## Task statement
Using the listing below, set down each line from the line containing "398Q700 384 742" through the line containing "336Q650 320 672", both ends included, exactly and with nothing added.

(Material for the task begins)

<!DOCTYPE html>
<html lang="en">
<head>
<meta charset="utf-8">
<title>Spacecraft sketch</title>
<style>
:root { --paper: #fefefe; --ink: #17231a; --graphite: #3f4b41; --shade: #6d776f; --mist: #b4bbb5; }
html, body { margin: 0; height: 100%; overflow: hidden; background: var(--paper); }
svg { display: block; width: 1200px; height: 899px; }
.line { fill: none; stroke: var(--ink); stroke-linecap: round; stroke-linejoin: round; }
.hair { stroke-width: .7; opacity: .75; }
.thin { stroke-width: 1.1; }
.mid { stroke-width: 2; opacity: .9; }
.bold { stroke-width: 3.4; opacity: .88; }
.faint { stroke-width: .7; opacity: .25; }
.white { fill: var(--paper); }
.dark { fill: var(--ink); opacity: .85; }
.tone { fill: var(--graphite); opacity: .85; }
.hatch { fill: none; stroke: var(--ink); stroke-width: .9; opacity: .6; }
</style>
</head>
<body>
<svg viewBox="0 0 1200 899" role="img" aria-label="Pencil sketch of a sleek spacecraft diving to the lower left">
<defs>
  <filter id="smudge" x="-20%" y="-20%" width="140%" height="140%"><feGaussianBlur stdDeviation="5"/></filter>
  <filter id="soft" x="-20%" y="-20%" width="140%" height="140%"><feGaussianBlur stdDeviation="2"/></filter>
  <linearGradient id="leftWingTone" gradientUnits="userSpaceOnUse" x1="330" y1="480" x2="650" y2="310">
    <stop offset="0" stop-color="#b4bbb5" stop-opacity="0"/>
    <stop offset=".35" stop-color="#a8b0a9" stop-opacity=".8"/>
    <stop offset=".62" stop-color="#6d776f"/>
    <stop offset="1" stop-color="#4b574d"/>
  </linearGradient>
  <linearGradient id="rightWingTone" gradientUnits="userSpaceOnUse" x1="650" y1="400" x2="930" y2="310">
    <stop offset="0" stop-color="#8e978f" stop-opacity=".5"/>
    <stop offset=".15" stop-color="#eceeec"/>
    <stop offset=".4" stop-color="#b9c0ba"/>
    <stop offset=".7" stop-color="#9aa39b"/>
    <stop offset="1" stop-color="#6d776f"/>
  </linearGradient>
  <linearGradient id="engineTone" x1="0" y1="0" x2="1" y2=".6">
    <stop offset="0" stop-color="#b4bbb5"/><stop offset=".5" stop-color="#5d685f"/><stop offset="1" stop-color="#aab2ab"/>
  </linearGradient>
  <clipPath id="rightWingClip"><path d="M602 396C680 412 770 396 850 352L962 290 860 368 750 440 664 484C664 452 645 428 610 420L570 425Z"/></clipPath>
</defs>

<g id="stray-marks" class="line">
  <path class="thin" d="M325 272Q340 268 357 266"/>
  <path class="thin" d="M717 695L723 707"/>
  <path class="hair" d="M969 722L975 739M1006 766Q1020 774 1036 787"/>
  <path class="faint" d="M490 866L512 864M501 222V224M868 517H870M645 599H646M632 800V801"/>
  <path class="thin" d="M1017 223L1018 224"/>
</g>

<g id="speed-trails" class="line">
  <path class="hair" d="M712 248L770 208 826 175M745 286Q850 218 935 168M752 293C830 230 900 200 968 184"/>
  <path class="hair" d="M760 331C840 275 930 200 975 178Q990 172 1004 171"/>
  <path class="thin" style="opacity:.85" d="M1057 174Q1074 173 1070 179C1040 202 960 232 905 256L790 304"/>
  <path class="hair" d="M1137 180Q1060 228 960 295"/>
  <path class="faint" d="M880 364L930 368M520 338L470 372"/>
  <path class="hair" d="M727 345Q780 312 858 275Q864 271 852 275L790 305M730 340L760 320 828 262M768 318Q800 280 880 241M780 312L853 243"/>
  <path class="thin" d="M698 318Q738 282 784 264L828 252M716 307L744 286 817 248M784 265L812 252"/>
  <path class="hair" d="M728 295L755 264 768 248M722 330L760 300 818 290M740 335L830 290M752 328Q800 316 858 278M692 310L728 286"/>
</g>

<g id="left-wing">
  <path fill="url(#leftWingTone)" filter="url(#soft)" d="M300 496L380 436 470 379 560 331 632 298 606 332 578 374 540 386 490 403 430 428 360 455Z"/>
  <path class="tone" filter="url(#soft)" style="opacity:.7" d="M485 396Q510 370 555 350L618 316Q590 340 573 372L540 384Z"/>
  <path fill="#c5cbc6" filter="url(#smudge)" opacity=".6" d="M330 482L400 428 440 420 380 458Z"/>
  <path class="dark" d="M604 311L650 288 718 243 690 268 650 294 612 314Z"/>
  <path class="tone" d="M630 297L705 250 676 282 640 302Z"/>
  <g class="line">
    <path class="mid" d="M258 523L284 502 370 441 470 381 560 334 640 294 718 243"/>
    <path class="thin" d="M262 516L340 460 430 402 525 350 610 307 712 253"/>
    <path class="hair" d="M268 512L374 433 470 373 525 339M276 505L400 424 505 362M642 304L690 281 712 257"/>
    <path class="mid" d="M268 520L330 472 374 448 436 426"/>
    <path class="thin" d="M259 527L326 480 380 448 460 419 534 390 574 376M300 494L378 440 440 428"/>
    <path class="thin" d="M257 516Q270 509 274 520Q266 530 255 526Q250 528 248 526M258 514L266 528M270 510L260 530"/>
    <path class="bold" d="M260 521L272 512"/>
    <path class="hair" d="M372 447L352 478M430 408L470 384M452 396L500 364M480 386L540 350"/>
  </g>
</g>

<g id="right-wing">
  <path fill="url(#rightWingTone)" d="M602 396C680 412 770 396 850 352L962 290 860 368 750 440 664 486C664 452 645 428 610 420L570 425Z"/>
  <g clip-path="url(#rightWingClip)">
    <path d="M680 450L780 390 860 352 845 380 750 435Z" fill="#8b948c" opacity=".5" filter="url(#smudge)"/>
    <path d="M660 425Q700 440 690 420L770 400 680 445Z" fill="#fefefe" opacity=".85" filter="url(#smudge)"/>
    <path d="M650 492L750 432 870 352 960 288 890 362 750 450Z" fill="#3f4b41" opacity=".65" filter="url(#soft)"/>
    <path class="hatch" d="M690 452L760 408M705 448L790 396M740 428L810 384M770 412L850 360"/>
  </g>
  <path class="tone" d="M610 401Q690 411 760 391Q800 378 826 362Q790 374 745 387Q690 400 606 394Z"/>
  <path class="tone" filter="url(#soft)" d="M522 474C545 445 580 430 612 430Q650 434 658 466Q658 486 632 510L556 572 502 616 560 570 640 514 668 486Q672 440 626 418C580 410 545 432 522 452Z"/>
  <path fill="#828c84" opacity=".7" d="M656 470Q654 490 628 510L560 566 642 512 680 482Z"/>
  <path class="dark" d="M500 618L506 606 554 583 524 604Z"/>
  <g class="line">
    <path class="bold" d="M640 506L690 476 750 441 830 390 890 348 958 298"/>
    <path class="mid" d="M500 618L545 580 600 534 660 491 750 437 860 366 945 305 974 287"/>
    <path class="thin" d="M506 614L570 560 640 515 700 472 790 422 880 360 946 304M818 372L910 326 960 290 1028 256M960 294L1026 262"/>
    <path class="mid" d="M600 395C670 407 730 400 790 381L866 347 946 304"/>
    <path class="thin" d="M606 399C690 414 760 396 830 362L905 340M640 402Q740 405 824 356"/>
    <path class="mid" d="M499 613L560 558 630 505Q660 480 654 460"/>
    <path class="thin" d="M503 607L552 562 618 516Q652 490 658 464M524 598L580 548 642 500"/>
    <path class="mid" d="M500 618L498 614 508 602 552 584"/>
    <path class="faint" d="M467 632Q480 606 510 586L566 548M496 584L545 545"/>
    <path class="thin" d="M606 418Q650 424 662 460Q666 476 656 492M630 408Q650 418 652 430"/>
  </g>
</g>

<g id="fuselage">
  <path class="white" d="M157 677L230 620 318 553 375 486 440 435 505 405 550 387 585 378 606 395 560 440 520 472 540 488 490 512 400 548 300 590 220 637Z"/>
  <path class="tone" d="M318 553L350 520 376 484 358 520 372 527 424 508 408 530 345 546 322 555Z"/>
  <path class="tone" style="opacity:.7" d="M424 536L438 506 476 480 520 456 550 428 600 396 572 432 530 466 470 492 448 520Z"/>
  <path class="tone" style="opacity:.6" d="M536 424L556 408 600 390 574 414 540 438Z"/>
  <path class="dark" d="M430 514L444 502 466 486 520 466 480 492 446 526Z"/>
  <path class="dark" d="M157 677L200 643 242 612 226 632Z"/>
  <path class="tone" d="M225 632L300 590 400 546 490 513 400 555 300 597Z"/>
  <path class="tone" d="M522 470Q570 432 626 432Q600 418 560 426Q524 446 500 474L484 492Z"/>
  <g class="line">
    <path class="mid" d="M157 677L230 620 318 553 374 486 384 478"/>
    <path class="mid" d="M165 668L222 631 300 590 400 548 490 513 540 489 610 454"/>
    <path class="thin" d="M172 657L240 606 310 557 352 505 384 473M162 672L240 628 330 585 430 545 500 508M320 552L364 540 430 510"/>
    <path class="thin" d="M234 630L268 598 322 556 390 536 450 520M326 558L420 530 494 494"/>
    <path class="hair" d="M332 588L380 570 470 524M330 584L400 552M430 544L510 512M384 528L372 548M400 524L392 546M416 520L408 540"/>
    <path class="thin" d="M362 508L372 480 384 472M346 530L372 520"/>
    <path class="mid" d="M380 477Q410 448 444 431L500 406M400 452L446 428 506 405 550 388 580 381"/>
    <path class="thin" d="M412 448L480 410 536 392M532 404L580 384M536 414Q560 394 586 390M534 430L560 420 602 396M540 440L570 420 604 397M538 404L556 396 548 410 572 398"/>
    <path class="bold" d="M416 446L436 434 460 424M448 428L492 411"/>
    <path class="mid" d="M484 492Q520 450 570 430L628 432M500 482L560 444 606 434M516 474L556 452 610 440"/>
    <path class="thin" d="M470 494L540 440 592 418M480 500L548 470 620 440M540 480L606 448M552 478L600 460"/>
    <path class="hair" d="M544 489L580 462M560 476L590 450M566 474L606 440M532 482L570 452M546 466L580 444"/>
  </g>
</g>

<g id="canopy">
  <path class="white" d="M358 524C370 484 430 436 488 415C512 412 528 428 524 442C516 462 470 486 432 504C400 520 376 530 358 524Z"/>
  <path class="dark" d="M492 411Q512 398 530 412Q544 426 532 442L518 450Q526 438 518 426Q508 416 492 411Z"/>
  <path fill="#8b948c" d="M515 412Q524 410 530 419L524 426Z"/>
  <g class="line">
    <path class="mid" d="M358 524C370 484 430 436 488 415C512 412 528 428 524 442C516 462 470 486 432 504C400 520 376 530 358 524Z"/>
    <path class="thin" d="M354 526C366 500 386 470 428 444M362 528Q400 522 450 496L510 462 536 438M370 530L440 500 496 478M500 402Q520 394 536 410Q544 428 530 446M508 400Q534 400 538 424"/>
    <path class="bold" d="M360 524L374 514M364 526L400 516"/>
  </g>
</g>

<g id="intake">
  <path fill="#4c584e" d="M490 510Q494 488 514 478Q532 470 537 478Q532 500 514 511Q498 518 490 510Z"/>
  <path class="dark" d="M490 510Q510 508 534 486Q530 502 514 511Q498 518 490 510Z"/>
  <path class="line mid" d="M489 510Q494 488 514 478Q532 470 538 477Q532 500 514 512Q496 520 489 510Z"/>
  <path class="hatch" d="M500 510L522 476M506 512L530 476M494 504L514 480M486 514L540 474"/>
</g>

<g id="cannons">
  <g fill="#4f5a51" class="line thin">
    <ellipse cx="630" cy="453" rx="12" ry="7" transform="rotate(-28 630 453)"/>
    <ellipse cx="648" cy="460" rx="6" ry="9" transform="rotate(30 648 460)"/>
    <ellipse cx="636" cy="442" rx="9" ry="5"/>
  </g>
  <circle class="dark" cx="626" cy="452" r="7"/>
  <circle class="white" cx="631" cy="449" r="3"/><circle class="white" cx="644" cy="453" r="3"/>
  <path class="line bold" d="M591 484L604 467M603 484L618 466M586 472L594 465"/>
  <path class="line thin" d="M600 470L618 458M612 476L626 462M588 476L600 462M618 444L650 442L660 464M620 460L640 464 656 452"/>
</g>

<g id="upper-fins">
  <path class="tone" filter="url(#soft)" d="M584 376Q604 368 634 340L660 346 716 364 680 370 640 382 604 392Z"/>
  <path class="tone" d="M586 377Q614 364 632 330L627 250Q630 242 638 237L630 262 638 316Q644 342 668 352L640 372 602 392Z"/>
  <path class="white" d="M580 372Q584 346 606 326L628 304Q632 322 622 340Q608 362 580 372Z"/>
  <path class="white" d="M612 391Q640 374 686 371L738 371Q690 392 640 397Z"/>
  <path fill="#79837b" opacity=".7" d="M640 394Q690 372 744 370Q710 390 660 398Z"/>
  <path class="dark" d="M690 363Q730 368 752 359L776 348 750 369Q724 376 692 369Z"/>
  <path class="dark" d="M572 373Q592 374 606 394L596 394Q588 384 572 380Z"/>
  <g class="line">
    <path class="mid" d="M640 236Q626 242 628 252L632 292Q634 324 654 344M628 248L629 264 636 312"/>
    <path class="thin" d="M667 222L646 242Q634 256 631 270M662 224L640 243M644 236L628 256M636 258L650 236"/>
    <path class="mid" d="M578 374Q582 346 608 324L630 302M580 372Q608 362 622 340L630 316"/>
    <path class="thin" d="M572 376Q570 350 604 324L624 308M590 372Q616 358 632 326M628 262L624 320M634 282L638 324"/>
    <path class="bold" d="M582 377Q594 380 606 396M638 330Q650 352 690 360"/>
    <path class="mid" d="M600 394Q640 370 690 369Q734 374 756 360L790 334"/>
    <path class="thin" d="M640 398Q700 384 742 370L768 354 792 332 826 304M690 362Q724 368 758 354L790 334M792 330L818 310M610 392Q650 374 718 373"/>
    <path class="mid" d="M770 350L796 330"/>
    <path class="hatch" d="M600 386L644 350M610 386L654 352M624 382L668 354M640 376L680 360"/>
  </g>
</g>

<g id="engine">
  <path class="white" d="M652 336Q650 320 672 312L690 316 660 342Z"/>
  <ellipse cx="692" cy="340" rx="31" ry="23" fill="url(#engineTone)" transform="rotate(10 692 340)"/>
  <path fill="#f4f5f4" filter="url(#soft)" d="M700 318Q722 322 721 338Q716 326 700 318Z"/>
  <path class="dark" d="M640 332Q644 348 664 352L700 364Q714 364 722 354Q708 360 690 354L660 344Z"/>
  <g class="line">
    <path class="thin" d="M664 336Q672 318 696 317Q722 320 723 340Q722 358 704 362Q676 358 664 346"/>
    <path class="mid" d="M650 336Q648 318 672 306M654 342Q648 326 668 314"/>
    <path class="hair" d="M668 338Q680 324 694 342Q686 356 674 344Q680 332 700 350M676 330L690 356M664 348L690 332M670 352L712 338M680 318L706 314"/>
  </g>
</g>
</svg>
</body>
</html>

(Material for the task ends)

## Exercise answer
    <path class="thin" d="M640 398Q700 384 742 370L768 354 792 332 826 304M690 362Q724 368 758 354L790 334M792 330L818 310M610 392Q650 374 718 373"/>
    <path class="mid" d="M770 350L796 330"/>
    <path class="hatch" d="M600 386L644 350M610 386L654 352M624 382L668 354M640 376L680 360"/>
  </g>
</g>

<g id="engine">
  <path class="white" d="M652 336Q650 320 672 312L690 316 660 342Z"/>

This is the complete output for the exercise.